This week’s Style names Rodney Monroe Richmonder of the Year. I’m sure many of you were pulling for Grant Mudge or Mary Burruss. Grant may still get his turn and I think there would be some kind of nepotism problem with Style naming Mary given she’s a staff writer and all. Personally, my Richmonder of the Year would be a toss-up between Chase Kniffen – who did a phenomenal job directing a predominantly under-15 cast in “A Christmas Story” – and the kindly plumber who fixed our two sinks in about 20 minutes the day after Christmas.

This issue also has a review of “Moonlight and Magnolias,” the first real pan I can remember reading from MaryB. I’m sure there will be those who disagree with Mary (I haven’t seen the show so will not weigh in) but what I greatly respect about her review is her clear placement of everything as her opinion and her acknowledgement that others were enjoying themselves.
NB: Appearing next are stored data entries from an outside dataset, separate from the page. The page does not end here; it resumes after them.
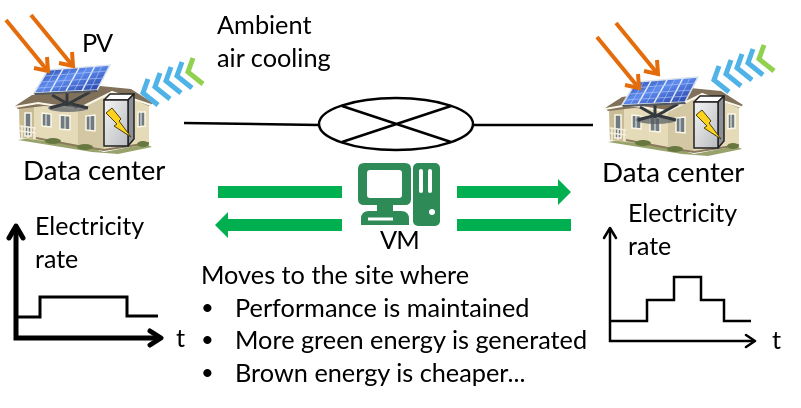
<!DOCTYPE html>
<html lang="en">
<head>
<meta charset="utf-8">
<title>Moving a VM between data centers</title>
<style>
:root {
  --ink: #000;
  --paper: #fff;
  --flow: #00b050;
  --machine: #2e8b57;
  --sun: #e46c0a;
  --breeze: #4fb3e8;
  --breeze-tip: #92d050;
  --wall: #e6dbb9;
  --wall-shade: #c9bb94;
  --roof: #82715a;
  --trim: #faf6e8;
  --glass: #6f7a82;
  --cell: #2146b4;
  --bolt: #ffd21c;
}
* { box-sizing: border-box; margin: 0; padding: 0; }
html, body { overflow: hidden; }
.diagram {
  position: relative;
  width: 801px;
  height: 408px;
  overflow: hidden;
  background: var(--paper);
  color: var(--ink);
  font: 25.3px/32.6px Lato, Carlito, sans-serif;
  white-space: nowrap;
}
.drawing { position: absolute; left: 0; top: 0; }
.label { position: absolute; font-weight: 400; }
.site-name { font-size: 27.7px; }
.pv { left: 82px; top: 26px; letter-spacing: -1px; }
.cooling { left: 217px; top: 8px; }
.site-name.west { left: 23px; top: 154px; }
.site-name.east { left: 602px; top: 156px; }
.rate { font-size: 25px; }
.rate.west { left: 35px; top: 209px; }
.rate.east { left: 628px; top: 196px; }
.time.west { left: 176px; top: 321px; }
.time.east { left: 772px; top: 323px; }
.vm { left: 380px; top: 223px; letter-spacing: -1px; }
.policy { position: absolute; left: 201px; top: 258px; }
.policy ul { list-style: none; }
.policy li { display: grid; grid-template-columns: 34px auto; }
.policy li::before { content: "•"; font-size: 22px; }
</style>
</head>
<body>
<main class="diagram">
  <svg class="drawing" width="801" height="408" viewBox="0 0 801 408" aria-hidden="true">
    <defs>
      <linearGradient id="panel-sheen" x1="0" y1="0" x2="1" y2="1">
        <stop offset="0" stop-color="#16308c"/>
        <stop offset=".45" stop-color="#5f8df0"/>
        <stop offset="1" stop-color="#1a2f93"/>
      </linearGradient>
      <linearGradient id="battery-face" x1="0" y1="0" x2="1" y2="1">
        <stop offset="0" stop-color="#f4f4f4"/>
        <stop offset="1" stop-color="#b9bcc0"/>
      </linearGradient>

      <g id="house">
        <path d="M18 140L36 137L84 146L104 152L146 144L152 147L118 154L92 152Z" fill="#98a36b"/>
        <path d="M19 107L58 100L104 104V149L62 143L20 138Z" fill="var(--wall)"/>
        <path d="M19 107L34 105V139L20 138Z" fill="var(--wall-shade)"/>
        <path d="M15 106L32 95L92 87L112 93L86 109L44 106L18 109Z" fill="var(--roof)"/>
        <path d="M15 107L38 103L84 110" fill="none" stroke="var(--trim)" stroke-width="2"/>
        <path d="M78 109L111 91L149 103V143L104 150L78 146Z" fill="var(--wall)"/>
        <path d="M78 109L104 97V150L78 146Z" fill="var(--wall-shade)" opacity=".6"/>
        <path d="M100 86L131 89L153 103L149 106L112 91L78 110L74 108Z" fill="var(--roof)"/>
        <path d="M76 110L112 92L151 105" fill="none" stroke="var(--trim)" stroke-width="2"/>
        <g fill="var(--glass)" stroke="var(--trim)" stroke-width="1.5">
          <path d="M25 113H31V136H25Z"/>
          <path d="M42 113L51 114V127L42 126Z"/>
          <path d="M60 115L70 116V130L60 129Z"/>
          <path d="M86 116L95 115V131L86 130Z"/>
          <path d="M138 112L145 112V126L138 127Z"/>
        </g>
        <path d="M46 113V126M65 116V129M90 116V130M141 112V126" stroke="var(--trim)"/>
        <path d="M20 131L36 133M20 126L36 128M22 126V138M28 127V138M34 128V139" stroke="#f4efdf" stroke-width="1.5"/>
        <path d="M36 138L78 146L104 150L149 143" fill="none" stroke="#8a7b5c" stroke-width="2"/>
        <g fill="#66783f">
          <ellipse cx="53" cy="141" rx="8" ry="3"/>
          <ellipse cx="85" cy="147" rx="8" ry="3"/>
          <ellipse cx="143" cy="144" rx="6" ry="3"/>
        </g>
        <g stroke="#222" stroke-width="1.5" stroke-linejoin="round">
          <path d="M104 100L110 94H134L128 100Z" fill="#fff"/>
          <path d="M128 100L134 94V139L128 146Z" fill="#8d9196"/>
          <path d="M104 100H128V146H104Z" fill="url(#battery-face)"/>
        </g>
        <path d="M112 108L121 119L119 121L131 137L114 126L117 124L106 113Z" fill="var(--bolt)" stroke="#4c4210"/>
      </g>

      <g id="solar-panel">
        <ellipse cx="68" cy="108" rx="20" ry="4" fill="#555b61" opacity=".7"/>
        <path d="M67 90V106M52 95L68 104L90 92M50 108L68 103L88 108" fill="none" stroke="#34393e" stroke-width="3"/>
        <path d="M48 70L110 65L97 90L34 93Z" fill="url(#panel-sheen)" stroke="#dce3ee" stroke-width="1.5"/>
        <path d="M34 93L97 90L98 92L35 95Z" fill="#525861"/>
        <path d="M63 69L50 92M79 68L66 91M95 66L82 91" stroke="#e8eefb" stroke-width="1.5"/>
        <path d="M45 76L107 71M41 82L104 78M37 88L100 84M56 69L42 93M71 68L58 92M87 67L74 91M102 66L90 90" stroke="#a9c2f6" stroke-width=".7"/>
      </g>

      <g id="sun-ray" fill="none" stroke="var(--sun)" stroke-width="4">
        <path d="M0 0L41 50"/>
        <path d="M28 48L42 51L41 37"/>
      </g>

      <path id="gust" d="M5 -15L0 -1L15 11" fill="none" stroke-width="5"/>
      <g id="breeze" stroke="var(--breeze)">
        <use href="#gust" x="143" y="94"/>
        <use href="#gust" x="155" y="88"/>
        <use href="#gust" x="166" y="82"/>
        <use href="#gust" x="177" y="77"/>
        <use href="#gust" x="188" y="73" stroke="var(--breeze-tip)"/>
      </g>
    </defs>

    <g id="west-site">
      <use href="#house"/>
      <use href="#solar-panel"/>
      <use href="#sun-ray" x="6" y="20"/>
      <use href="#sun-ray" x="31" y="15"/>
      <use href="#breeze"/>
    </g>

    <g id="east-site">
      <use href="#house" x="590" y="2"/>
      <use href="#solar-panel" x="588" y="12"/>
      <use href="#sun-ray" x="597" y="37"/>
      <use href="#sun-ray" x="616" y="23"/>
      <use href="#breeze" x="571" y="-13"/>
    </g>

    <g id="network" fill="none" stroke="var(--ink)" stroke-width="2.5">
      <path d="M184 123L319 125M474 125H593"/>
      <ellipse cx="396" cy="124" rx="77" ry="26"/>
      <path d="M342 106L451 142M451 106L342 142"/>
    </g>

    <g id="migration" fill="var(--flow)">
      <rect x="218" y="186" width="124" height="12"/>
      <path d="M457 186H558V179L571 192L558 205V198H457Z"/>
      <path d="M342 219H228V212L215 225L228 238V231H342Z"/>
      <rect x="457" y="219" width="114" height="12"/>
    </g>

    <g id="virtual-machine" fill="var(--machine)">
      <path d="M364 163H405Q411 163 411 169V199Q411 205 405 205H364Q358 205 358 199V169Q358 163 364 163Z"/>
      <rect x="367" y="170" width="35" height="28" rx="3" fill="var(--paper)"/>
      <path d="M377 205H393V211H401Q409 211 409 219V225H361V219Q361 211 369 211H377Z"/>
      <path d="M368 219H393" stroke="var(--paper)" stroke-width="3"/>
      <rect x="413" y="163" width="27" height="63" rx="5"/>
      <path d="M421 171V191M430 171V191" stroke="var(--paper)" stroke-width="4" stroke-linecap="round"/>
      <circle cx="432" cy="212" r="3" fill="var(--paper)"/>
    </g>

    <g id="west-rate" fill="none" stroke="var(--ink)">
      <path d="M16 228V338H159" stroke-width="5"/>
      <path d="M9 238L16 226L23 238M150 331L161 338L150 345" stroke-width="5" stroke-linecap="round" stroke-linejoin="round"/>
      <path d="M17 317H40V297H127V316H158" stroke-width="3"/>
    </g>

    <g id="east-rate" fill="none" stroke="var(--ink)" stroke-width="2.5">
      <path d="M610 229V341H754"/>
      <path d="M604 238L610 228L616 238M746 335L755 341L746 347" stroke-linecap="round" stroke-linejoin="round"/>
      <path d="M610 321H647V300H674V277H701V300H724V321H751"/>
    </g>
  </svg>

  <p class="label pv">PV</p>
  <p class="label cooling">Ambient<br>air cooling</p>
  <h2 class="label site-name west">Data center</h2>
  <h2 class="label site-name east">Data center</h2>
  <p class="label rate west">Electricity<br>rate</p>
  <p class="label time west">t</p>
  <p class="label rate east">Electricity<br>rate</p>
  <p class="label time east">t</p>
  <p class="label vm">VM</p>

  <section class="policy">
    <p>Moves to the site where</p>
    <ul>
      <li>Performance is maintained</li>
      <li>More green energy is generated</li>
      <li>Brown energy is cheaper...</li>
    </ul>
  </section>
</main>
</body>
</html>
There are too many critics who state simply that something is intrinsically bad without giving much context, or even worse, freely use the pronoun “we” in their reviews, trying to insinuate us into their negative opinions (yes, I’m talking about Mr. Neman). Nice work, Mary.

Note also the piece on the ArtsFund that includes some insightful words from Mr. Mudge. Arts funding is something that needs to be addressed and I hope to write more about it here. I was talking to Bruce Miller the other day and he was giving me comparative figures on the amount of support arts organizations get in Virginia versus other states. It’s pretty staggering. People who blithely talk about how Richmond theater is lame compared to other cities are usually blaming the victims. It’s amazing how well the theaters here are doing given their comparative disadvantage. When I get more specific numbers from Bruce, I’ll be sure and post them.

Finally, I picked up last week’s Brick and noticed a picture on the back page of the kids from “A Christmas Story” signing autographs. Since I only pick up a Brick occasionally, I don’t know if they’re stepping up their theater coverage – I tend to doubt it – but that picture was at least an acknowledgement that theater exists here. You gotta accept the small victories.


Anonymous said...

That Arts Fund piece is amazing and depressing all at the same time. If you are looking for comparable cities to Richmond, every time I am in Louisville it reminds me of Richmond and their United Arts Fund raised over $5 million last year. Hell, even here in Lex Vegas, with a county population of 270,000, our arts fund brought in over $1 million, plus an additional $300,000 was raised in a matching challenge grant made by our city government...and we are even more strapped for a corporate base than Richmond is.

That goes back to my previous post about whether or not Richmond has the will to support a LORT theatre. I know the Arts Fund in Richmond is relatively new but I would think it could break $500,000 at least by now..

If people are true about wanting high quality arts and culture, they have to put their money where their mouth is, it isn't going to come free or cheap.


Andrew Hamm said...

I remember reading a few years ago that Virginia is a top-ten state for income and bottom-ten for charitable giving. As Mythbusters' Jamie Hyneman would say, "Well THERE'S your problem!"

hoosier steve said...

I am not sure what it is now, as many states have drastically cut their arts funding, but at one time Virginia ranked not only in the bottom ten, but in fact were below several US territories in funding. Guam did better at supporting the arts than VA did.
I do not believe that Virginia is the bottom any more, but sadly it has more to do with the other states cutting spending, some even going so far as to closing state arts agencies.

Anonymous said...

Hey Mary,

How come you rarely ever mention the director in a review?